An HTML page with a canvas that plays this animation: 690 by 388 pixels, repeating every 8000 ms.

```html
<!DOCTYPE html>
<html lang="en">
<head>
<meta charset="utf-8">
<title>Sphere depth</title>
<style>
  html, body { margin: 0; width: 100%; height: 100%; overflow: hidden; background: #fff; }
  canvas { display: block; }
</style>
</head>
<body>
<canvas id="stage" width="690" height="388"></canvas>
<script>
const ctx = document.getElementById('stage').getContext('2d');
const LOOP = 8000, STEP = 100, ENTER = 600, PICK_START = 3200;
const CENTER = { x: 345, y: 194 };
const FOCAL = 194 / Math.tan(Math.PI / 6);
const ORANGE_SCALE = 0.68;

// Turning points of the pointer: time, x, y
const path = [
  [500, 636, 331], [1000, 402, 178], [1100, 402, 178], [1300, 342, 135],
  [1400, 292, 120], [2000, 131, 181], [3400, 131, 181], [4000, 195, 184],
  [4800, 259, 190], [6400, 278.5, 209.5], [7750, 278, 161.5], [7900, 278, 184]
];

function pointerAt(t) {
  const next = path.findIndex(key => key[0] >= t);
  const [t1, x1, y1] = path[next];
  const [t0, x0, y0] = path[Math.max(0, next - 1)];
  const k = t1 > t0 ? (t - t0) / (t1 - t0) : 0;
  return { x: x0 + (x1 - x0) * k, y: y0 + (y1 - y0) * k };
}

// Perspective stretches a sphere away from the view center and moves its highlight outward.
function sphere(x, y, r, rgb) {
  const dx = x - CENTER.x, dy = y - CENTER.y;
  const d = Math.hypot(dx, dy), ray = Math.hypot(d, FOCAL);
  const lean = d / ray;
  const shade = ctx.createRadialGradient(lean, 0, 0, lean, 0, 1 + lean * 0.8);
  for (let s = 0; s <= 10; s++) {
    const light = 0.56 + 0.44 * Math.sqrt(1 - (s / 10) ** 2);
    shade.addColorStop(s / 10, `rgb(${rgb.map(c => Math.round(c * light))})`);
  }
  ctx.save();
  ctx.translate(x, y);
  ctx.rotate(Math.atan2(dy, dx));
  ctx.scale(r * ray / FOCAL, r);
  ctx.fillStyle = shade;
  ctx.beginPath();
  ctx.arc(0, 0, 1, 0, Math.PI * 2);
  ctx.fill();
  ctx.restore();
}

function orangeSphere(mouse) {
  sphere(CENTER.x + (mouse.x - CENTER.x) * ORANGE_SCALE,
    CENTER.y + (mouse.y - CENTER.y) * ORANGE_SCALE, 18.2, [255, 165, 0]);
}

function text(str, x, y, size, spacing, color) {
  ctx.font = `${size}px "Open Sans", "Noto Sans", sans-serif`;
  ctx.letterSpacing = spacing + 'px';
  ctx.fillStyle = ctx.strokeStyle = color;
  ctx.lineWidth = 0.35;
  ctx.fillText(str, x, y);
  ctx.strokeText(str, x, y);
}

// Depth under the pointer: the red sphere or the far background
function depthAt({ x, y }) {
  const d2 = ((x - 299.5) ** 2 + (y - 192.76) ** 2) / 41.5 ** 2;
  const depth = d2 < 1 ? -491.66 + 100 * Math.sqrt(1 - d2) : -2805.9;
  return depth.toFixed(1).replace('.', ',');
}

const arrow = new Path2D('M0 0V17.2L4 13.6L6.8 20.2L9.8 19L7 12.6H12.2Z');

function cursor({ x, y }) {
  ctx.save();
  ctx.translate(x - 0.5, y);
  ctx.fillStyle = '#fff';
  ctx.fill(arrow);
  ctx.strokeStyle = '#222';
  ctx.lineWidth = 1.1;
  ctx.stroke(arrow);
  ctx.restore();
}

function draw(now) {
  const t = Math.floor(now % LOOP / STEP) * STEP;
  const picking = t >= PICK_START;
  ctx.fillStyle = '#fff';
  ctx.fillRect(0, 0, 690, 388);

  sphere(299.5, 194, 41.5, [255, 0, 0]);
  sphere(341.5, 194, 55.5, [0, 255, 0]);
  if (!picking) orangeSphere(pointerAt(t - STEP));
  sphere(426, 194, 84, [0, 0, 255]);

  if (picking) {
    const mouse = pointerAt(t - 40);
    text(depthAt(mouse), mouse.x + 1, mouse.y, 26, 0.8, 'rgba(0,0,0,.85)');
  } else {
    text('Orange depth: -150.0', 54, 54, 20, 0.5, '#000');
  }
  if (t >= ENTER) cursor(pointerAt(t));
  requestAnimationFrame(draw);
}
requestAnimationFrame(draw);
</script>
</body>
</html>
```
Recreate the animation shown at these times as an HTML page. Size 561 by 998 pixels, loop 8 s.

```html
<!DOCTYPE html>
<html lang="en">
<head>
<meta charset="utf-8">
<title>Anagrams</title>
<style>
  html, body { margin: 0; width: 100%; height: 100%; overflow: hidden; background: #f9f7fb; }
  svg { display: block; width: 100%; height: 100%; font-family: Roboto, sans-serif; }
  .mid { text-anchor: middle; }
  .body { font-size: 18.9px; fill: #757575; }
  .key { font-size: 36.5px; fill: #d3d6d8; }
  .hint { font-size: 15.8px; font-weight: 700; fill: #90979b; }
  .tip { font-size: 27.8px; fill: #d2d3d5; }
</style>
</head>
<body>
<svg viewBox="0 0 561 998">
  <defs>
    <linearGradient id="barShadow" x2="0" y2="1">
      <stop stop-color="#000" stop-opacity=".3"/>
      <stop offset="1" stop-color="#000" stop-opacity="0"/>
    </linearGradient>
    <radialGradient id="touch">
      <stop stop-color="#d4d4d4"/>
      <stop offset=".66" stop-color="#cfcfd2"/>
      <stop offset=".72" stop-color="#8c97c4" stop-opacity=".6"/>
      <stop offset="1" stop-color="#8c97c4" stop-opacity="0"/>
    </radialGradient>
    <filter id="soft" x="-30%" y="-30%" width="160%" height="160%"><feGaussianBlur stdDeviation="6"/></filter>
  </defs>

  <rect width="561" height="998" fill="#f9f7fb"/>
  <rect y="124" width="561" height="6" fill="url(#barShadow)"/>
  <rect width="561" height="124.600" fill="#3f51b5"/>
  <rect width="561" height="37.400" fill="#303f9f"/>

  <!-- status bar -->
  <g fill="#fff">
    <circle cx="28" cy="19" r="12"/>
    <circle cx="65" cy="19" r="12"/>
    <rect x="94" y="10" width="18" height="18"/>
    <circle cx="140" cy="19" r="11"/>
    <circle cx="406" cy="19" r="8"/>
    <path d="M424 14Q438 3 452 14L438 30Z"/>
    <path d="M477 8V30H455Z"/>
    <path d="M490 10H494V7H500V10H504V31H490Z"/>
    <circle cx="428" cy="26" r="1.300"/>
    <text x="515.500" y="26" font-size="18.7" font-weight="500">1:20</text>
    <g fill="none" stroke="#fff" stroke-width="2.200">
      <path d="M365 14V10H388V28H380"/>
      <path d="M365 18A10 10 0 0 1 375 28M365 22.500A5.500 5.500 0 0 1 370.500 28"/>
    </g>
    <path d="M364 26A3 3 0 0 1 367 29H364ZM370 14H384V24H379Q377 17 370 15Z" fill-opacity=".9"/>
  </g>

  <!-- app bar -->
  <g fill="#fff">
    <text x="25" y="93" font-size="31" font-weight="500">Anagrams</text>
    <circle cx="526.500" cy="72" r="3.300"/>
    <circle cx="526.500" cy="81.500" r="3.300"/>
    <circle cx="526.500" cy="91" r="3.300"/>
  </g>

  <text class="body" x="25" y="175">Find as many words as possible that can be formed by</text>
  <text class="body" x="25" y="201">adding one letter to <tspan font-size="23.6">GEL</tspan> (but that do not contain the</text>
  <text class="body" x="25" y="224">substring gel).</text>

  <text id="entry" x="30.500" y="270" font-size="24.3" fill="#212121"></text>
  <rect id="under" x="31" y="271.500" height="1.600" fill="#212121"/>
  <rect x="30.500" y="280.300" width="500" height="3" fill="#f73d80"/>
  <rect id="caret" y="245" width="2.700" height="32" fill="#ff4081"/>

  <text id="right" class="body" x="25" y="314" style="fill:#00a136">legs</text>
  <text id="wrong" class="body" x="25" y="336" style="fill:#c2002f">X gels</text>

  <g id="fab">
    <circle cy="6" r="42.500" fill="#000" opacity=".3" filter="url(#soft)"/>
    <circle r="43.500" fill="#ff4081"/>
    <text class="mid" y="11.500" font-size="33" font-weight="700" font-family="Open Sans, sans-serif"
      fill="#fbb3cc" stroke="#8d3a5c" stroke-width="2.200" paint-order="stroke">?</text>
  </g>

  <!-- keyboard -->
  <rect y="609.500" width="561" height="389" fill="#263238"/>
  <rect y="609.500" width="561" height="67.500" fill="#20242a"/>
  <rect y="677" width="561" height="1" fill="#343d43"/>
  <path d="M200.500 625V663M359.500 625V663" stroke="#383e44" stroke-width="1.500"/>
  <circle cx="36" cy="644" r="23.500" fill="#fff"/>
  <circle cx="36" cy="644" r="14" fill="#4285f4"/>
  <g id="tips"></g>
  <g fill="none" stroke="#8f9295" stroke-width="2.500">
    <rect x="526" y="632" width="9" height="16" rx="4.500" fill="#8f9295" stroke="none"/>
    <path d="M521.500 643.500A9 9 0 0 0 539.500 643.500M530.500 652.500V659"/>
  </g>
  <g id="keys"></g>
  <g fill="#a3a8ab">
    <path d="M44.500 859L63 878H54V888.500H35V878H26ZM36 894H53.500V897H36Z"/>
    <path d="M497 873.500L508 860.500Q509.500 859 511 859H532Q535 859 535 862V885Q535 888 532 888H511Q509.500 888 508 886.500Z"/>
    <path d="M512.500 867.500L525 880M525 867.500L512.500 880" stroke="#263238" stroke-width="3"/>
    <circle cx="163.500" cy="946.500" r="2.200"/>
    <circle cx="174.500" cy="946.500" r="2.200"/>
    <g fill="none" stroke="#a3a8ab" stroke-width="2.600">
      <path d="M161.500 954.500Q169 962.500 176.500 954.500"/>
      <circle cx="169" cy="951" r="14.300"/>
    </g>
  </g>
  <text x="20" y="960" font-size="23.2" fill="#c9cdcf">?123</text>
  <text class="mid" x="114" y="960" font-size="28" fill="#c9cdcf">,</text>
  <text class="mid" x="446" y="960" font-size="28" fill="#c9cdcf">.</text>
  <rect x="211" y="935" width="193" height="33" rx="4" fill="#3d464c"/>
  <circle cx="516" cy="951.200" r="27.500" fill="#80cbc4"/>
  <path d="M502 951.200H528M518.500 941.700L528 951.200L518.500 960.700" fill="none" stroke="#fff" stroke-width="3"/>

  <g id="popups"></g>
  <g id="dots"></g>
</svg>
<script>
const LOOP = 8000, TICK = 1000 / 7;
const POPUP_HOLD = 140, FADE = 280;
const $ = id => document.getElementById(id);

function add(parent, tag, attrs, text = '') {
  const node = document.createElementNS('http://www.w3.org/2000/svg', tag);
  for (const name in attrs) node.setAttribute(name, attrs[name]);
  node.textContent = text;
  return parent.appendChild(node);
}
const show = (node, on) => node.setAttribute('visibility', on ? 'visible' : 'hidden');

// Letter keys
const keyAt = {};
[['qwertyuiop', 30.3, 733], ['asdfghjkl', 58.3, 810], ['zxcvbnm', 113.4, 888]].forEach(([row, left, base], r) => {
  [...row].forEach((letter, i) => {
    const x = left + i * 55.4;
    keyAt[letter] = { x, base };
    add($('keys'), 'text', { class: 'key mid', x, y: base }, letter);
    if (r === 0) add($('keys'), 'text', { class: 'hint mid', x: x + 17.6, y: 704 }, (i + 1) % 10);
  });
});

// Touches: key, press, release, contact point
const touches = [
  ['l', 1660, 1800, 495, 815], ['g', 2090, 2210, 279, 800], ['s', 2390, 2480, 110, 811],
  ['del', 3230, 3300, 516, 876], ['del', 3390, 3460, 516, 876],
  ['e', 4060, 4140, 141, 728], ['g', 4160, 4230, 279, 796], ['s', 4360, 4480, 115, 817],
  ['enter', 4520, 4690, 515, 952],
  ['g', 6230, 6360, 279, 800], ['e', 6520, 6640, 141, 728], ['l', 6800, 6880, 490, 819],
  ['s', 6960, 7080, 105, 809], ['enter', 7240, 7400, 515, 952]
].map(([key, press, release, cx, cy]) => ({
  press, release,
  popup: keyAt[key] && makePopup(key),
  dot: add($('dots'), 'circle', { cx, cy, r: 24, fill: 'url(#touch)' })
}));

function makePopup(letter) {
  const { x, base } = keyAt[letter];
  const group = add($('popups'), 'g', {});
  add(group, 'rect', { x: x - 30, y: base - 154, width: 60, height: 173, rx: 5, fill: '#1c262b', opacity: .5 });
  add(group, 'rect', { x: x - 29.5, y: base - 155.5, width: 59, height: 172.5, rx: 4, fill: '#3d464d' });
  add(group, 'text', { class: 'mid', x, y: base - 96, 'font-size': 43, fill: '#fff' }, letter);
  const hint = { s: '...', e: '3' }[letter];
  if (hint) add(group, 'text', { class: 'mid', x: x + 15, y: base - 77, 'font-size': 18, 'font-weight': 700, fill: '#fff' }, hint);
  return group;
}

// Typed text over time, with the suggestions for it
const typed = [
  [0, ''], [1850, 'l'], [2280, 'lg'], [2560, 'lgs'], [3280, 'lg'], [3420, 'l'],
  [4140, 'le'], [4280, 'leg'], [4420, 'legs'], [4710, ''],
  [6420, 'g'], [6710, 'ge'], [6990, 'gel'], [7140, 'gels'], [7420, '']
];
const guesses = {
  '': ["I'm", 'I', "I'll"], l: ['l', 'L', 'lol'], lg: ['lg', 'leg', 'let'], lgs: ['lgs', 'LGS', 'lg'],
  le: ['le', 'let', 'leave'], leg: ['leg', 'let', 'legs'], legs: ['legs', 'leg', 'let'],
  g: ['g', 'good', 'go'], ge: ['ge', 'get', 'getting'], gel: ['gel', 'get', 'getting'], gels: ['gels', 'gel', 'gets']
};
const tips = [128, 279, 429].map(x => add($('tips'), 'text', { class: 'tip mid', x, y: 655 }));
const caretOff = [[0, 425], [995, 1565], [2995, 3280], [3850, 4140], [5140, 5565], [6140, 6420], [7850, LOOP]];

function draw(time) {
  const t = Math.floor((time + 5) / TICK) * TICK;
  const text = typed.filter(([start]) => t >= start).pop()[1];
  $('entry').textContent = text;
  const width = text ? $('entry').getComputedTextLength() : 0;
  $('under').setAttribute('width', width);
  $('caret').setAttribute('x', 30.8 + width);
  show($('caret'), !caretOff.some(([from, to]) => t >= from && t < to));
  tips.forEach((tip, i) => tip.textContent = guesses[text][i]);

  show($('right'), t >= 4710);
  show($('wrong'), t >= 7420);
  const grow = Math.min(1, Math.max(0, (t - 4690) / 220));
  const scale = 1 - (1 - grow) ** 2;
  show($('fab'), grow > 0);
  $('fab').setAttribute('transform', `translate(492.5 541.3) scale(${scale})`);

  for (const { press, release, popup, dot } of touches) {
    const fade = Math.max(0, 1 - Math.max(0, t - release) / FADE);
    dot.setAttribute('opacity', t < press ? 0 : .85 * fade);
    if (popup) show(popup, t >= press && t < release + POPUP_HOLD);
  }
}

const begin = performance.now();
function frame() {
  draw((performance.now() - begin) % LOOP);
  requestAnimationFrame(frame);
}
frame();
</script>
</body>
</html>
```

_What is required_
Count how many lines in the data above hold "sans", and give that number by itself.

_Exercise result_
3